Barry and Gail Lord talk to WAN about the importance of cultural planning and staying ahead of the competition
Thus far in our interview series we have concentrated on architecture and design studios. Taking a different tack, this week we spoke to Lord Cultural Resources, a practice specialising in creating cultural capital. Headed by Gail and Barry Lord, the firm has more than 60 cultural planning professionals across offices in Toronto, New York, Paris, Mumbai and Beijing. The firm has recently completed a cultural plan for Chicago and was instrumental in initiating the Chicago Architecture Biennial.
Lord Cultural Resources was founded in Canada in 1981, branching out into Europe after three years and Asia three years after that. In 1996 the team found a footing in Saudi Arabia and is currently working on cultural projects in Dubai and Doha, as well as the King Abdulaziz Center for World Cultures in Dhahran, Saudi Arabia.
Knowledge sharing plays an important role in the workings of Lord Cultural Resources, who affirm that ‘not content with walking the walk, we also talk the talk’. The company engages in teaching and lecturing around the world, and has published a five-volume series of ‘Manuals’ which are used in educational courses in many countries, with one book translated into Chinese, Georgian, Spanish and Russian.
Providing a unique experience
Our continuing growth both in the quality and depth of our work and in our geographic range (56 countries) indicates that we fill a gap in the market. Culture is about the creation of meaning in many different forms. In the 21st century more and more people are engaged with the creation of meaning and our unique expertise is to help people, communities, cities and institutions such as museums create dynamic and viable places of meaning and innovation where people share ideas and experiences.
Staying ahead of the competition
Right from the beginning of the firm we have believed in the value of sharing our ideas with the world. We participate in conferences and we teach in colleges and universities. We established ‘Lord Academy’ as a mechanism for offering these services and as an umbrella for our intern program. So by being interconnected and in dialogue with our sector - we ‘stay ahead’.
We have a strong brand and so we receive many RFPs. With more than a thousand clients (and 2000+ projects) we have repeat business. We depend on internet procurement channels like WAN to stay abreast new developments. WAN is the premiere source for procurement for international development projects in the cultural sector.
The importance of cultural planning
Cities of all sizes everywhere need cultural planning. Cultural planning today is no longer just an inventory of ‘great cultural assets’, it is an inventory of people’s cultural needs and aspirations. The number one priority for every Chicago neighbourhood in the 22 we consulted was more art in the schools. And this is something the Mayor delivered on. We came up with a whole new approach called ‘planning culturally’ whereby every city department (sewers, roads, health, parks and library as well as culture) are responsible for implementing the plan - thereby broadening the budget in challenging economic times. Joy Bailey Bryant, Director in our New York office, leads our cultural planning work firstname.lastname@example.org
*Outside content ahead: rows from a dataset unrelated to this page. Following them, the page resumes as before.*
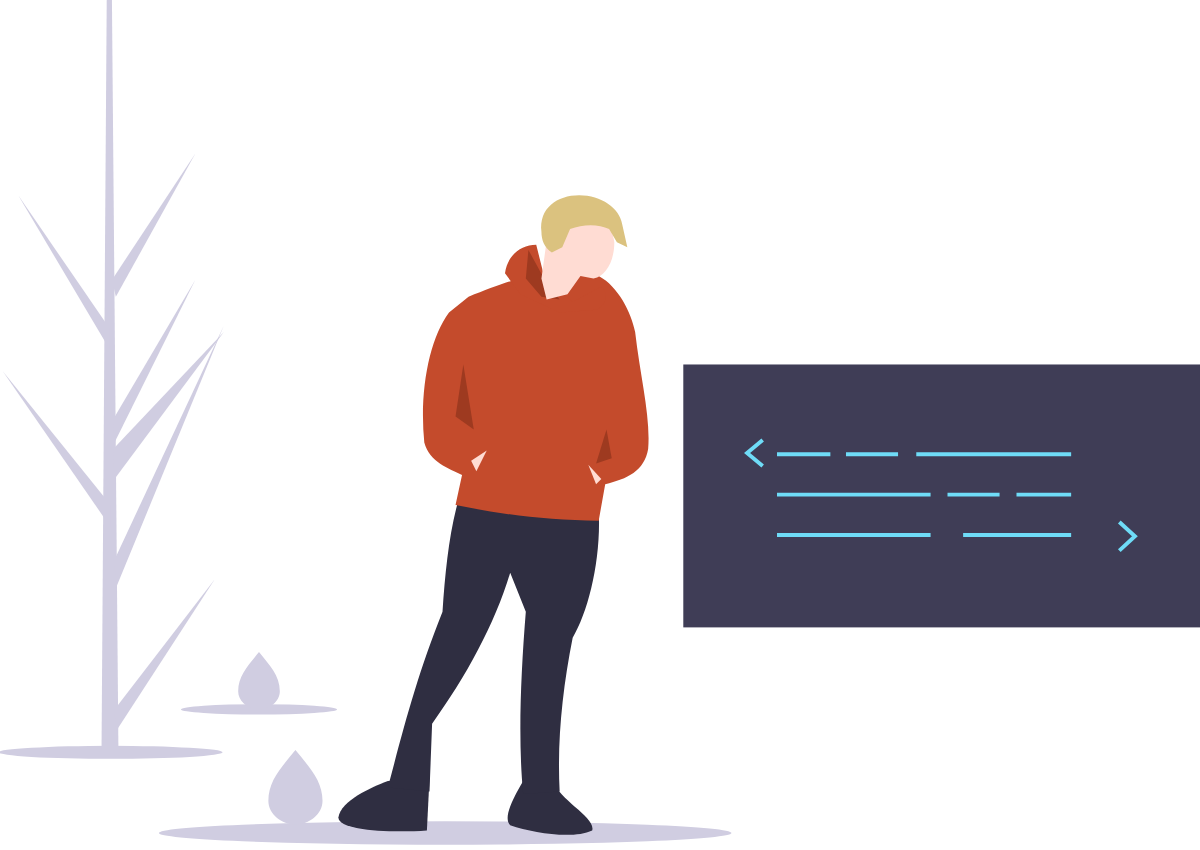
<!DOCTYPE html>
<html lang="en">
<head>
<meta charset="utf-8">
<title>Developer Beside Code Panel</title>
<style>
  :root {
    --page: #ffffff;
    --lavender: #d0cde1;
    --panel: #3f3d56;
    --code-line: #6fdcf7;
    --denim: #2f2e41;
    --hoodie: #c44b2c;
    --hoodie-shade: #9e3a20;
    --hair: #dbc27f;
    --skin: #ffdcd3;
    --cuff: #ffdcd3;
  }
  html, body {
    margin: 0;
    padding: 0;
    width: 1200px;
    height: 850px;
    overflow: hidden;
    background: var(--page);
  }
  .scene {
    display: block;
    width: 1200px;
    height: 850px;
  }
  .lavender { fill: var(--lavender); }
  .panel { fill: var(--panel); }
  .code { stroke: var(--code-line); stroke-width: 3; fill: none; }
  .denim { fill: var(--denim); }
  .hoodie { fill: var(--hoodie); }
  .hoodie-shade { fill: var(--hoodie-shade); }
  .hair { fill: var(--hair); }
  .skin { fill: var(--skin); }
</style>
</head>
<body>
<svg class="scene" viewBox="0 0 922 653" xmlns="http://www.w3.org/2000/svg" role="img" aria-label="A person in a hoodie standing beside a code panel and a bare tree">
  <defs>
    <path id="droplet" d="M0 -26 C8 -16 16 -8 16 4 C16 12 8 18 0 18 C-8 18 -16 12 -16 4 C-16 -8 -8 -16 0 -26 Z"/>
  </defs>

  <g class="ground">
    <ellipse class="lavender" cx="85" cy="578" rx="86" ry="5"/>
    <ellipse class="lavender" cx="199" cy="545" rx="60" ry="4"/>
    <ellipse class="lavender" cx="342" cy="640" rx="220" ry="9"/>
    <use href="#droplet" class="lavender" transform="translate(199 527)"/>
    <use href="#droplet" class="lavender" transform="translate(227 610) scale(1.3)"/>
  </g>

  <g class="bare-tree lavender">
    <path d="M82 0 L86 0 L91 578 L78 578 Z"/>
    <path d="M86 215 L150 118 L89 228 Z"/>
    <path d="M84 268 L14 150 L84 252 Z"/>
    <path d="M87 322 L150 215 L88 340 Z"/>
    <path d="M87 345 L172 255 L88 368 Z"/>
    <path d="M85 405 L2 285 L85 388 Z"/>
    <path d="M88 430 L172 250 L89 452 Z"/>
    <path d="M88 545 L165 445 L89 562 Z"/>
  </g>

  <g class="code-panel">
    <rect class="panel" x="525" y="280" width="397" height="202"/>
    <path class="code" d="M586 338 L574 348 L586 358"/>
    <path class="code" d="M597 349 H638 M650 349 H690 M704 349 H823"/>
    <path class="code" d="M597 380 H715 M728 380 H768 M781 380 H823"/>
    <path class="code" d="M597 411 H715 M740 411 H823"/>
    <path class="code" d="M860 401 L872 412 L860 423"/>
  </g>

  <g class="person">
    <path class="denim" d="M298 600 C285 605 262 615 260 628 C260 638 300 640 328 638 L330 598 Z"/>
    <path class="denim" d="M402 600 C395 612 386 628 392 634 C410 640 440 645 455 638 C458 628 430 615 425 600 Z"/>
    <path class="denim" d="M352 385 L460 392 C462 430 452 470 440 490 C432 530 428 570 430 608 L402 610 C398 570 400 520 404 470 L392 440 C380 480 358 520 332 556 L330 608 L298 605 C310 560 320 520 340 470 C342 440 345 410 352 385 Z"/>

    <path class="hoodie" d="M360 228 C380 220 395 214 410 212 L460 212 C475 220 485 240 488 255 C492 290 500 320 498 345 C495 362 482 368 465 372 L460 400 C420 400 385 395 350 388 L355 365 C345 360 330 355 326 340 C322 300 330 260 345 240 Z"/>
    <path class="hoodie" d="M388 210 C390 196 400 188 412 188 L418 212 L440 232 L462 220 C468 225 466 235 458 238 L430 240 L400 226 Z"/>
    <path class="hoodie-shade" d="M406 192 L418 214 L430 230 L416 228 L404 214 Z"/>
    <path class="hoodie-shade" d="M356 280 L364 330 L350 320 Z"/>
    <path class="hoodie-shade" d="M466 330 L470 352 L458 356 Z"/>
    <path class="skin" d="M362 354 L374 346 L366 362 Z"/>
    <path class="skin" d="M452 357 L462 368 L458 372 Z"/>

    <path class="skin" d="M420 185 L440 160 C455 158 470 168 472 186 C472 200 466 212 456 214 L446 212 L436 226 L420 230 L416 214 Z"/>
    <path class="hair" d="M416 178 C414 160 428 150 445 150 C462 150 476 160 478 172 L482 190 L474 186 L468 176 C460 172 448 172 438 176 L432 190 L424 194 C418 190 416 184 416 178 Z"/>
  </g>
</svg>
</body>
</html>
Chicago Architecture Biennial
Chicago has a particularly strong tradition giving birth to the Skyscraper and the Prairie School of architecture by giants like Louis Sullivan and Frank Lloyd Wright. This tradition continues today with Millennium Park, surely the most successful park created in this generation. Chicago continues to be home for innovative architects like Jeanne Gang and creative builders such as Theaster Gates. Its waterfront is world famous and it has a stunning collection of Mies buildings.
The Biennial will be organized by Chicago’s brilliant Commissioner of Culture Michelle Boone and her team and we plan to continue to help them. They have chosen two excellent curators Sarah Herda (Director of the Graham Foundation) and Joseph Grima (of Domus magazine). The Biennial will target both industry professionals and the general public. There will be a special focus on architecture students.
We don’t yet know what the curators will decide - but in the visioning sessions that we lead as part of the cultural plan people wanted an interdisciplinary approach that would focus on solving the challenges of environmental sustainability and urban life.